By Mark Powell
A Last Chance for Hope
“Tell me More.”
Those words led to a change in the way people who use drugs are treated in court in one West Virginia jurisdiction.
More than a decade ago, Circuit Judge William Thompson was frustrated. He sought election to the bench because he wanted to help people. As West Virginia’s addiction crisis worsened, he watched while more and more people in his hometown of Madison (“Gateway to the Coalfields”) and Boone County were sent to jail. These were his neighbors, people he had grown up with, and sometimes even friends. Incarceration wasn’t giving them the help they needed, the help he wanted to provide. “What we were doing then wasn’t working,” he remembers. So, he began looking for alternatives.

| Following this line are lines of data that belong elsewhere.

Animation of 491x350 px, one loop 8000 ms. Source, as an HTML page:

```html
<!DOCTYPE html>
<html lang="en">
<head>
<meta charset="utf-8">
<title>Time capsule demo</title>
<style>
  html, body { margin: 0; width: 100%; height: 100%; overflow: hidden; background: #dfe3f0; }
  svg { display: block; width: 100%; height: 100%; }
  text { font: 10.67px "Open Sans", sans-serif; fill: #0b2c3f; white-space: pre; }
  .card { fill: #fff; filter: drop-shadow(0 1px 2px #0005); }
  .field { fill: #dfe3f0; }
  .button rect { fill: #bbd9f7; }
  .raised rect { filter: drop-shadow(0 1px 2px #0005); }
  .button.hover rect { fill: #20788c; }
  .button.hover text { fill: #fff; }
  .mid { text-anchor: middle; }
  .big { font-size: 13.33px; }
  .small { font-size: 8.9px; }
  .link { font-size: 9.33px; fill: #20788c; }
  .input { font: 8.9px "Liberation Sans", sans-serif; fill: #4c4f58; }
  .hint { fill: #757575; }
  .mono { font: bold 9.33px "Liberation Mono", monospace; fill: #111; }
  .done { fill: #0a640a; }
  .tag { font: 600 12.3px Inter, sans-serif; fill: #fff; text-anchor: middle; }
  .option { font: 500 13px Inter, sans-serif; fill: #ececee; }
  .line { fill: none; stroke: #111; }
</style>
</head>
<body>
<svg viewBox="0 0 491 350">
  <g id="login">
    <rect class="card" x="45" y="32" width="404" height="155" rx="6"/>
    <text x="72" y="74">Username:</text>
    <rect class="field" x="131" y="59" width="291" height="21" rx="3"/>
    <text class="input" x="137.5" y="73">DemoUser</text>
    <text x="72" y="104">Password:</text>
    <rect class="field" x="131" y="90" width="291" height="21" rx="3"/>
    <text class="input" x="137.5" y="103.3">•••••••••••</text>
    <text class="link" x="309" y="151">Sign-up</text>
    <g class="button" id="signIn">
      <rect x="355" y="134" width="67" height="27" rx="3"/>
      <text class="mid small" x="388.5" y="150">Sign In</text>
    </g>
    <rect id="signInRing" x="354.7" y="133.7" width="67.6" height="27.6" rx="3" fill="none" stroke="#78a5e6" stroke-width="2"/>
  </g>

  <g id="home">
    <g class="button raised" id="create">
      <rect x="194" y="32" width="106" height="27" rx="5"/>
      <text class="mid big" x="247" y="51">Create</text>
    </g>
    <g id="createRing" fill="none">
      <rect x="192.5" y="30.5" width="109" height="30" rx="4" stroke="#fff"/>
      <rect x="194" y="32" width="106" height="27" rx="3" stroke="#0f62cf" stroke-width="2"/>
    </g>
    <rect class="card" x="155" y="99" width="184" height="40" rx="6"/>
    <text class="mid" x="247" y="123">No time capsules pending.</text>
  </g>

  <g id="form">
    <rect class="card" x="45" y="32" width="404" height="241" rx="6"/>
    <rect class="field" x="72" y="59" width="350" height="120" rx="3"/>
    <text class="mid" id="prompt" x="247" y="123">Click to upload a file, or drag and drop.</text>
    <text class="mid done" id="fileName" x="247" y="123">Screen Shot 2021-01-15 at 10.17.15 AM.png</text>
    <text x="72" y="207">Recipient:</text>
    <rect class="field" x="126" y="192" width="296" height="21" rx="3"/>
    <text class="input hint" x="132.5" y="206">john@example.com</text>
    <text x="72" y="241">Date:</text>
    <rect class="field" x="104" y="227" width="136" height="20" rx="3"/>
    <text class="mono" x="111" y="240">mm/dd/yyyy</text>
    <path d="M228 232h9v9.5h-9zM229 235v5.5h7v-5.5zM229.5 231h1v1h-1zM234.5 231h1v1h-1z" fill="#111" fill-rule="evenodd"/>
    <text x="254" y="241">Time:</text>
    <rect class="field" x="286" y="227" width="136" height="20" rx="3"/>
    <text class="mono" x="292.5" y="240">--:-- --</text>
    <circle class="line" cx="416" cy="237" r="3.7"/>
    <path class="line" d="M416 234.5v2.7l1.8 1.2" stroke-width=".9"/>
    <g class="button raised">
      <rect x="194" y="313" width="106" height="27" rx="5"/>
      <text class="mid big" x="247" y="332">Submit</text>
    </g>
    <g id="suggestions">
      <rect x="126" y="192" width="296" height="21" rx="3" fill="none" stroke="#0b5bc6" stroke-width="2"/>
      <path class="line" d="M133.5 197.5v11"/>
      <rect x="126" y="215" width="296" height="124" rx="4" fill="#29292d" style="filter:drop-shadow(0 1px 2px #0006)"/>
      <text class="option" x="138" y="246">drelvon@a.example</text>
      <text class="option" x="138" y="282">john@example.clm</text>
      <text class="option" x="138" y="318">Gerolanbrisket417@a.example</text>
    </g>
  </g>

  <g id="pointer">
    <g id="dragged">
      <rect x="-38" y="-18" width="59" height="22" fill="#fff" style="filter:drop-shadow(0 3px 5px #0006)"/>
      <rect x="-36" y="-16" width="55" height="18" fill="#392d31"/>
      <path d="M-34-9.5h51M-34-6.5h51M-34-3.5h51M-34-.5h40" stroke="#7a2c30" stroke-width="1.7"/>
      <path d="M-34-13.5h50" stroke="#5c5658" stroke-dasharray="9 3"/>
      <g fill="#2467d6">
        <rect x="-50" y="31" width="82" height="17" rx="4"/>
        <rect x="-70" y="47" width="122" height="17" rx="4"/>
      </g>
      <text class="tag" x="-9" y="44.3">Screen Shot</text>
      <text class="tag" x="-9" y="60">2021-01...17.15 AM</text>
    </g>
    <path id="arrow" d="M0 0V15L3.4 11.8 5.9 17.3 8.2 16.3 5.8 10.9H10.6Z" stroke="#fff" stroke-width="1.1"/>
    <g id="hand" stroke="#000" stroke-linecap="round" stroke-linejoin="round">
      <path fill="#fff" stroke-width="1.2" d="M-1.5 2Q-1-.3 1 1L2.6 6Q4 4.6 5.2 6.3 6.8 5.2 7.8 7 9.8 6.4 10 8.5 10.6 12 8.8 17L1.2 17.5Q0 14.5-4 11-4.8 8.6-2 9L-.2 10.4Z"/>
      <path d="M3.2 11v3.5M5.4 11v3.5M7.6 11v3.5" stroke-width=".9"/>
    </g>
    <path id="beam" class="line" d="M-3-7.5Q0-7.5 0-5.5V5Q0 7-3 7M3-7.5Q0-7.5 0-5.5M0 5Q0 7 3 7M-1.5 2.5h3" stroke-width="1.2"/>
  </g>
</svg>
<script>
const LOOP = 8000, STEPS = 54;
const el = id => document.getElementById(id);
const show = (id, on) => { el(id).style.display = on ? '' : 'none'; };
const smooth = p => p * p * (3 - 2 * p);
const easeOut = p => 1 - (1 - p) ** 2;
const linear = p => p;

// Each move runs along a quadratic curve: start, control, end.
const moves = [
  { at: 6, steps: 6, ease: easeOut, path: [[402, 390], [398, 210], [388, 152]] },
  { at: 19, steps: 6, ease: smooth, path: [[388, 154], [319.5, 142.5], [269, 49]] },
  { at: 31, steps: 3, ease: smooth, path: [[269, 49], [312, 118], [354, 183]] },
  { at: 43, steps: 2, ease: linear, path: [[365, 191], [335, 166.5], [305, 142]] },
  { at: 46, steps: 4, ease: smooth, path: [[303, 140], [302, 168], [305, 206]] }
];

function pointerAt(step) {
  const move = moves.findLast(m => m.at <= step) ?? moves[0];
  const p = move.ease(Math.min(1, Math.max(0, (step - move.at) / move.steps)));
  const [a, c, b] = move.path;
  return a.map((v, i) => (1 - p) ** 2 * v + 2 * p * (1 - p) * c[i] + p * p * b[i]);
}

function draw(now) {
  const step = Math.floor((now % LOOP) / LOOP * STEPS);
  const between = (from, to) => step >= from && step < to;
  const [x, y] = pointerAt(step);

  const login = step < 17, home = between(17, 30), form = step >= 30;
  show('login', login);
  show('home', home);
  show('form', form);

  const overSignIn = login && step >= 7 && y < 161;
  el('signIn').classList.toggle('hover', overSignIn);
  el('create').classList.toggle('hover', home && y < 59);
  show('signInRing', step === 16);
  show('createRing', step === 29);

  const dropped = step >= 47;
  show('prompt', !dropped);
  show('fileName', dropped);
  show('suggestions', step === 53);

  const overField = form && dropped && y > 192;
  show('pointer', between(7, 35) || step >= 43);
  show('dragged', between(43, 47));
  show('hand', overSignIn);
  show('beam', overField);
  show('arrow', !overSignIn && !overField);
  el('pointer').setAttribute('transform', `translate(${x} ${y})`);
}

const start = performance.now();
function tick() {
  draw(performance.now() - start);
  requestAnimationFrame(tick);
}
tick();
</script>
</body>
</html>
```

Eventually, he learned about a special drug court in Reno, Nevada that was producing results. “Well, tell me more about it,” he said. Judge Thompson liked what he heard and volunteered to get the ball rolling.